Sixteen World War II veterans are crossing the Atlantic on this Memorial Day traveling to Europe.
They’ll take part in activities in France to mark the 75th anniversary of D-Day and the battle of Normandy.
“The bullets are all around me and no bullet found my name,” D-Day Survivor Frank DeVita said.
Nearly 75 years ago Frank Devita landed on Omaha Beach in Normandy, France on D-Day….and witnessed his comrades falling around him.
“Why am I alive and they’re dead. Why? I don’t know. I had a guilty conscience my whole life,” DeVita said.
He was just 19 years old, today he’s 94. He only started talking about what he witnessed five years ago.
“They were 18, 19, 20 years old. They were too young to drink. Too young to vote, but they weren’t too young to die,” DeVita said.

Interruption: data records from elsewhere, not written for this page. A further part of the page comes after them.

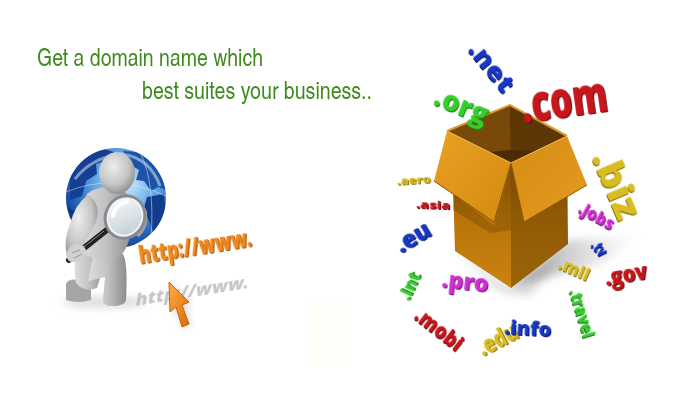
<!DOCTYPE html>
<html lang="en">
<head>
<meta charset="utf-8">
<title>Get a domain name</title>
<style>
:root {
  --paper: #fff; --headline: #3f8a1c; --orange: #f08a1d; --orange-dark: #a85408;
  --red: #c8161d; --red-dark: #6d0a0e; --blue: #1738c4; --blue-dark: #0a1866;
  --green: #35cf2c; --green-dark: #177a14; --gold: #d9bd22; --gold-dark: #85700c;
  --magenta: #cf2fd0; --magenta-dark: #74147a;
}
html, body { margin: 0; }
body { width: 681px; height: 396px; overflow: hidden; background: var(--paper); }
.banner { display: block; width: 681px; height: 396px; }
.headline { font-family: "TeX Gyre Heros Cn", "Open Sans", sans-serif; font-size: 25px; fill: var(--headline); }
.address { font-family: "Open Sans", "Noto Sans", sans-serif; font-weight: 800; font-size: 24px; }
.address-front { fill: var(--orange); filter: drop-shadow(1px 1px 0 var(--orange-dark)); }
.address-shade { fill: #a9a9a9; opacity: .65; filter: blur(.7px); }
.domains { font-family: "Open Sans", "Noto Sans", sans-serif; font-weight: 800; }
.red { fill: var(--red); filter: drop-shadow(1px 1px 0 var(--red-dark)); }
.blue { fill: var(--blue); filter: drop-shadow(1px 1px 0 var(--blue-dark)); }
.green { fill: var(--green); filter: drop-shadow(1px 1px 0 var(--green-dark)); }
.gold { fill: var(--gold); filter: drop-shadow(1px 1px 0 var(--gold-dark)); }
.magenta { fill: var(--magenta); filter: drop-shadow(1px 1px 0 var(--magenta-dark)); }
</style>
</head>
<body>
<main>
<svg class="banner" viewBox="0 0 681 396" xmlns="http://www.w3.org/2000/svg">
  <defs>
    <radialGradient id="ocean" cx=".6" cy=".35" r=".7">
      <stop offset="0" stop-color="#d5edfd"/><stop offset=".4" stop-color="#68aee8"/>
      <stop offset=".8" stop-color="#1f5cb4"/><stop offset="1" stop-color="#0c2f78"/>
    </radialGradient>
    <radialGradient id="head-tone" cx=".4" cy=".35" r=".7">
      <stop offset="0" stop-color="#eeeeee"/><stop offset=".6" stop-color="#c6c6c6"/><stop offset="1" stop-color="#8b8b8d"/>
    </radialGradient>
    <linearGradient id="body-tone">
      <stop offset="0" stop-color="#dedede"/><stop offset=".5" stop-color="#c2c2c3"/><stop offset="1" stop-color="#8d8d90"/>
    </linearGradient>
    <linearGradient id="lens" x2="1" y2="1">
      <stop offset="0" stop-color="#fff"/><stop offset="1" stop-color="#b9c6d2"/>
    </linearGradient>
    <linearGradient id="arrow-tone" x2="1" y2="1">
      <stop offset="0" stop-color="#ffab45"/><stop offset="1" stop-color="#dd6c08"/>
    </linearGradient>
    <linearGradient id="left-side" x2="0" y2="1">
      <stop offset="0" stop-color="#8b5405"/><stop offset=".5" stop-color="#b87408"/><stop offset="1" stop-color="#c98311"/>
    </linearGradient>
    <linearGradient id="right-side" x2="0" y2="1">
      <stop offset="0" stop-color="#6f4203"/><stop offset=".5" stop-color="#8f5905"/><stop offset="1" stop-color="#9d6408"/>
    </linearGradient>
    <linearGradient id="left-flap" x2="1" y2="1">
      <stop offset="0" stop-color="#e9a125"/><stop offset="1" stop-color="#d38a0f"/>
    </linearGradient>
    <linearGradient id="right-flap" x2="1" y2="1">
      <stop offset="0" stop-color="#d58d14"/><stop offset="1" stop-color="#e29a1f"/>
    </linearGradient>
    <linearGradient id="floor-shade">
      <stop offset="0" stop-color="#555" stop-opacity=".6"/><stop offset="1" stop-color="#999" stop-opacity="0"/>
    </linearGradient>
    <filter id="soft" x="-20%" y="-40%" width="140%" height="180%"><feGaussianBlur stdDeviation="4"/></filter>
    <clipPath id="globe-edge"><circle cx="116" cy="198" r="50"/></clipPath>
  </defs>

  <g class="headline">
    <text x="37" y="66" textLength="226" lengthAdjust="spacingAndGlyphs">Get a domain name which</text>
    <text x="142" y="99" textLength="230" lengthAdjust="spacingAndGlyphs">best suites your business..</text>
  </g>

  <rect id="faint-panel" x="310" y="303" width="40" height="65" fill="#fefdf8"/>

  <g id="globe">
    <circle cx="116" cy="198" r="50" fill="url(#ocean)"/>
    <g clip-path="url(#globe-edge)">
      <path d="M70 178Q80 156 104 149L114 152L105 161L96 164L97 174L86 181L82 196L70 200Z" fill="#143f92"/>
      <path d="M123 151L139 152Q160 166 166 190L158 187L151 191L144 181L136 180L139 170L129 164Z" fill="#1c53a9"/>
      <path d="M147 197L164 194L166 214L154 232L149 221L143 211Z" fill="#123c8c"/>
      <path d="M68 208L80 213L84 231L94 247L78 240Z" fill="#0e3480"/>
      <path d="M75 179Q92 157 122 154Q150 158 160 186" fill="none" stroke="#fff" stroke-width="3" opacity=".45"/>
      <path d="M141 154Q155 184 151 238M66 192Q114 172 166 196" fill="none" stroke="#d9efff" opacity=".5"/>
    </g>
  </g>

  <g id="searcher">
    <ellipse cx="104" cy="302" rx="42" ry="6" fill="#bbb" opacity=".5" filter="url(#soft)"/>
    <path d="M66 284Q68 278 79 280L91 283L91 300Q78 304 66 300Z" fill="#a5a5a8"/>
    <path d="M80 243Q72 262 76 283Q84 293 97 288L105 262Z" fill="url(#body-tone)"/>
    <path d="M94 250Q112 245 123 254Q128 262 126 300Q125 306 112 306Q103 306 103 300L105 277L88 281Z" fill="url(#body-tone)"/>
    <path d="M87 194Q100 183 122 190Q136 198 132 226Q128 254 116 258Q94 262 80 252Q75 221 87 194Z" fill="url(#body-tone)"/>
    <path d="M126 194Q142 198 147 212Q149 228 139 237L130 231Q137 221 132 213Z" fill="#a2a2a5"/>
    <ellipse cx="117" cy="173" rx="18" ry="21" fill="url(#head-tone)"/>
    <path d="M88 195Q75 204 70 224Q63 242 67 255Q73 264 83 258L85 242L96 222Q102 204 88 195Z" fill="url(#head-tone)"/>
    <g id="magnifier">
      <path d="M69 260L108 229" stroke="#222" stroke-width="6" stroke-linecap="round"/>
      <path d="M70 258L104 231" stroke="#888" stroke-width="1"/>
      <ellipse cx="125" cy="217" rx="19" ry="21" transform="rotate(25 125 217)" fill="url(#lens)" stroke="#858a90" stroke-width="4"/>
      <ellipse cx="125" cy="217" rx="17" ry="19" transform="rotate(25 125 217)" fill="none" stroke="#f2f2f2" stroke-width="2"/>
      <path d="M113 216Q115 204 127 202" fill="none" stroke="#fff" stroke-width="4" stroke-linecap="round"/>
    </g>
    <path d="M68 250Q72 242 82 245Q89 250 84 257Q77 265 69 261Q64 256 68 250Z" fill="#d0d0d1"/>
    <path d="M72 253L80 250M74 258L82 254" stroke="#999" stroke-width="1"/>
  </g>

  <g class="address">
    <text class="address-shade" transform="translate(135 306) rotate(-9) skewX(-18) scale(1 .68)" textLength="114" lengthAdjust="spacingAndGlyphs">http://www.</text>
    <text class="address-front" transform="translate(140 264) rotate(-9)" textLength="114" lengthAdjust="spacingAndGlyphs">http://www.</text>
  </g>
  <g id="pointer">
    <path d="M173 285L172 313L178 309L185 328L191 325L184 307L192 305Z" fill="#aaa" opacity=".5" filter="url(#soft)"/>
    <path d="M169 282L170 312L176 307L182 327L189 324L182 305L189 302Z" fill="url(#arrow-tone)" stroke="#c7630b" stroke-width="1"/>
  </g>

  <g id="open-box">
    <path d="M511 287L568 240L640 236L606 262Z" fill="url(#floor-shade)" filter="url(#soft)"/>
    <path d="M455 251L511 288L568 244L530 296L500 292Z" fill="#999" opacity=".35" filter="url(#soft)"/>
    <path d="M447 131L510 105L567 136L511 163Z" fill="#4b2b02"/>
    <path d="M447 131L510 105L511 150L490 152Z" fill="#79490a"/>
    <path d="M510 105L567 136L535 151L511 150Z" fill="#5c3604"/>
    <path d="M447 131L510 105L567 136" fill="none" stroke="#d99a2c" stroke-width="2"/>
    <path d="M452 150L511 163L511 288L455 251Z" fill="url(#left-side)"/>
    <path d="M511 163L567 140L568 244L511 288Z" fill="url(#right-side)"/>
    <path d="M453 193L494 226L511 167L511 230L490 233L453 210Z" fill="#4d2c00" opacity=".25"/>
    <path d="M511 163L434 181L494 222Z" fill="#b5730a"/>
    <path d="M447 131L511 163L494 222L434 181Z" fill="url(#left-flap)"/>
    <path d="M511 163L567 136L587 185L524 222Z" fill="url(#right-flap)"/>
    <path d="M434 181L494 222L511 163L524 222L587 185" fill="none" stroke="#8d5605" stroke-width="1"/>
    <path d="M447 131L511 163L567 136" fill="none" stroke="#f3b94d" stroke-width="1"/>
  </g>

  <g class="domains">
    <text class="blue" transform="translate(467 50) rotate(51)" font-size="24" textLength="57" lengthAdjust="spacingAndGlyphs">.net</text>
    <text class="green" transform="translate(432 104) rotate(22)" font-size="28" textLength="56" lengthAdjust="spacingAndGlyphs">.org</text>
    <text class="red" transform="translate(523 123) rotate(-8)" font-size="51" textLength="87" lengthAdjust="spacingAndGlyphs">.com</text>
    <text class="gold" transform="translate(591 157) rotate(67)" font-size="37" textLength="71" lengthAdjust="spacingAndGlyphs">.biz</text>
    <text class="gold" transform="translate(397 185) rotate(-4)" font-size="11" textLength="34" lengthAdjust="spacingAndGlyphs">.aero</text>
    <text class="red" transform="translate(416 208) rotate(2)" font-size="10" textLength="34" lengthAdjust="spacingAndGlyphs">.asia</text>
    <text class="blue" transform="translate(401 254) rotate(-31)" font-size="25" textLength="37" lengthAdjust="spacingAndGlyphs">.eu</text>
    <text class="magenta" transform="translate(577 212) rotate(29)" font-size="17" textLength="38" lengthAdjust="spacingAndGlyphs">.jobs</text>
    <text class="blue" transform="translate(590 246) rotate(48)" font-size="15" textLength="16" lengthAdjust="spacingAndGlyphs">.tv</text>
    <text class="gold" transform="translate(557 268) rotate(24)" font-size="17" textLength="32" lengthAdjust="spacingAndGlyphs">.mil</text>
    <text class="red" transform="translate(606 286) rotate(-10)" font-size="22" textLength="43" lengthAdjust="spacingAndGlyphs">.gov</text>
    <text class="magenta" transform="translate(441 287) rotate(6)" font-size="23" textLength="47" lengthAdjust="spacingAndGlyphs">.pro</text>
    <text class="green" transform="translate(409 302) rotate(-65)" font-size="18" textLength="29" lengthAdjust="spacingAndGlyphs">.int</text>
    <text class="red" transform="translate(413 318) rotate(38)" font-size="21" textLength="55" lengthAdjust="spacingAndGlyphs">.mobi</text>
    <text class="gold" transform="translate(483 357) rotate(-28)" font-size="25" textLength="42" lengthAdjust="spacingAndGlyphs">.edu</text>
    <text class="blue" transform="translate(504 334) rotate(3)" font-size="20" textLength="47" lengthAdjust="spacingAndGlyphs">.info</text>
    <text class="green" transform="translate(569 291) rotate(73)" font-size="17" textLength="50" lengthAdjust="spacingAndGlyphs">.travel</text>
  </g>
</svg>
</main>
</body>
</html>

Ninety-nine year old Steve Melnikoff also survived the invasion that began the liberation of Western Europe from the Nazis. He was shot in the neck 11 days later but after treatment, returned to fight.
“I am a combat infantryman. I was there the whole time. I was there at the end of the war. I was in combat 335 days,” Melnikoff said.
They’re part of a group of 16 WWII veterans sailing aboard the Queen Mary 2 this week.
The veterans are traveling from Brooklyn, New York to England on their seven-night transatlantic journey.
The men will head to Normandy to take part in events marking the 75th anniversary of D-Day on June 6th. And to honor the more than 400 thousand Americans who died in the war.
“People say to me you’re a hero. I says I’m not a hero. Those guys in the grave. They’re my heroes. They gave their life for their country,” DeVita said.
They may not consider themselves heroes but the greatest generation fought to secure freedom for generations to come.
The ship’s operator, Cunard, had an important role during WWII. The liners Queen Mary and Queen Elizabeth transported more than 1 and a half million servicemen across the Atlantic.